Tuesday, August 20, 2013

Winter at Death’s Hotel by Kenneth Cameron

In January 1896 the author of Sherlock Holmes, Arthur Conan Doyle, comes to New York with his wife, Louisa for an American tour.   While staying at The New Britannic Louisa falls and sprains her ankle, making her stay behind while Arthur continues on his tour.   When a woman turns up mutilated in Bowery, Louisa recognizes her from a sketch in the paper as a woman she saw in the hotel lobby.  Louisa quickly becomes obsessed with the woman’s horrible death and starts putting together clues of murder.  The story comes back to the hotel and The Butcher who is killing woman and mutilating them.

I am not a big Sherlock Holmes fan, but know of his stories.  I was a little worried that this would be a write over of Sherlock Holmes and was very pleased when it was not.   This is a story of a woman, who in a time that woman were expected to sit and behave, takes the initiative to solve the Butcher Murders.  Even as she hits wall against wall, usually put there by a man, she does not give up and knows that she has details that will help catch the murdered.  Louisa is a character that leads a very sheltered life, but is not scared to step outside of that shelter and get a look at the rough life and use her knowledge. 

The tours and history of “Old New York” were amazing.  I truly enjoyed hearing and visualizing the brownstones and the other points of interest while Louisa was on her various rides around the city.    The corruption of the police was something I had heard about but never really read about.  It was hard for me to accept, but easier to imagine it.  Teddy Roosevelt became a favorite character of mine, even though he was not well liked with his co-workers.  He was a moral character and did not stand for the corruption. 

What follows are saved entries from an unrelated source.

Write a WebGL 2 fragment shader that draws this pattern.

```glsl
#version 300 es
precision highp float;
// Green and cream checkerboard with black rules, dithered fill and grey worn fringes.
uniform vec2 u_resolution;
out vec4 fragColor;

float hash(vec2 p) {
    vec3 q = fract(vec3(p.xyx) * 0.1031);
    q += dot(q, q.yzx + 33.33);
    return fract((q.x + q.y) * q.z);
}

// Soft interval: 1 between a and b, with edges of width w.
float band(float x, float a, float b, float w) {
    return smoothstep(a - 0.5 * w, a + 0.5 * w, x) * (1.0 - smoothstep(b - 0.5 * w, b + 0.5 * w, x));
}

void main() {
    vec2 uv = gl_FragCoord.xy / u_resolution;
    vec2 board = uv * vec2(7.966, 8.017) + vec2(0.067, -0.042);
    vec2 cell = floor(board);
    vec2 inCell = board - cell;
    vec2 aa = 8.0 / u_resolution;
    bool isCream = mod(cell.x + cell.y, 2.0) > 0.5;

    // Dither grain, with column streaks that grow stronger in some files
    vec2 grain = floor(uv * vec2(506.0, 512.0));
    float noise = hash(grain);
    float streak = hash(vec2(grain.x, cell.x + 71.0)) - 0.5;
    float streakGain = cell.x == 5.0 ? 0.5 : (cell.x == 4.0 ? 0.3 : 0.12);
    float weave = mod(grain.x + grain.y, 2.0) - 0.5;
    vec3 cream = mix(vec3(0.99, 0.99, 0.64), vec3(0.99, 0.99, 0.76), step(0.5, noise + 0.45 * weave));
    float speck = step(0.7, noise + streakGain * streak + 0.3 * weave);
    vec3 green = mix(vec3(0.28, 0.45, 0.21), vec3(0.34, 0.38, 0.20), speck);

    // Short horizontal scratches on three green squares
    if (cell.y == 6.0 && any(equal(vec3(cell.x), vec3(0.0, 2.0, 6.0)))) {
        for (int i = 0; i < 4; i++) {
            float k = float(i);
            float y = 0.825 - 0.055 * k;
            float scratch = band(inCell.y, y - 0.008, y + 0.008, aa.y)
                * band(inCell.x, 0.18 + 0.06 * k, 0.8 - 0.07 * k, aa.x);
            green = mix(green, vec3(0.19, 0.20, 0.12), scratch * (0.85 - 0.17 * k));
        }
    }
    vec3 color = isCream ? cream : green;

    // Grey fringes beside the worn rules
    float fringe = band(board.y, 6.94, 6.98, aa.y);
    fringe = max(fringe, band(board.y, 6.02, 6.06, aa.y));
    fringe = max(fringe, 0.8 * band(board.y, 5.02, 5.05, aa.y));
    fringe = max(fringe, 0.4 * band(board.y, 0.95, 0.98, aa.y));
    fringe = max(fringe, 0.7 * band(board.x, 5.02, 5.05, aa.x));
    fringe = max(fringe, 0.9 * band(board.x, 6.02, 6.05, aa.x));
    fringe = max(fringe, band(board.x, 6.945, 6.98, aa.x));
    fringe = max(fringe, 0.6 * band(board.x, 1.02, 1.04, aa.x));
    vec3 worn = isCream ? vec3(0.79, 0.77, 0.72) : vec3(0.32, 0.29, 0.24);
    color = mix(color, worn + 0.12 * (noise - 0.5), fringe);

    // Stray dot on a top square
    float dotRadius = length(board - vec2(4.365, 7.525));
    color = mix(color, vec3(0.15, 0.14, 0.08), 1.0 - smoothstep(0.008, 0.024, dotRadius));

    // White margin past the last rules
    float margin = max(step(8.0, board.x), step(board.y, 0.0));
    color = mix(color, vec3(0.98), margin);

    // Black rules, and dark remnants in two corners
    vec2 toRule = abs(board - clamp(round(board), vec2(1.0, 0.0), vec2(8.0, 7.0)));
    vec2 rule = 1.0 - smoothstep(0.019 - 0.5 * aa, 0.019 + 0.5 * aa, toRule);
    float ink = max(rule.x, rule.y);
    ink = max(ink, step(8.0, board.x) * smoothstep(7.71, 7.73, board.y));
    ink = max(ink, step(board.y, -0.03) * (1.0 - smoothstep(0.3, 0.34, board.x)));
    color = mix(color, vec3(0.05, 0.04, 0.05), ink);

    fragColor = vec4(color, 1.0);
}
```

Although this is not a book I would normally read I truly enjoyed it and would happily and easily highly recommend this book to others.

Purchase Winter at Death's Hotel by Kenneth Cameron

1 comment:

  1. This sounds interesting, even though - as you - I wouldn't normally choose this book. Thanks for the review.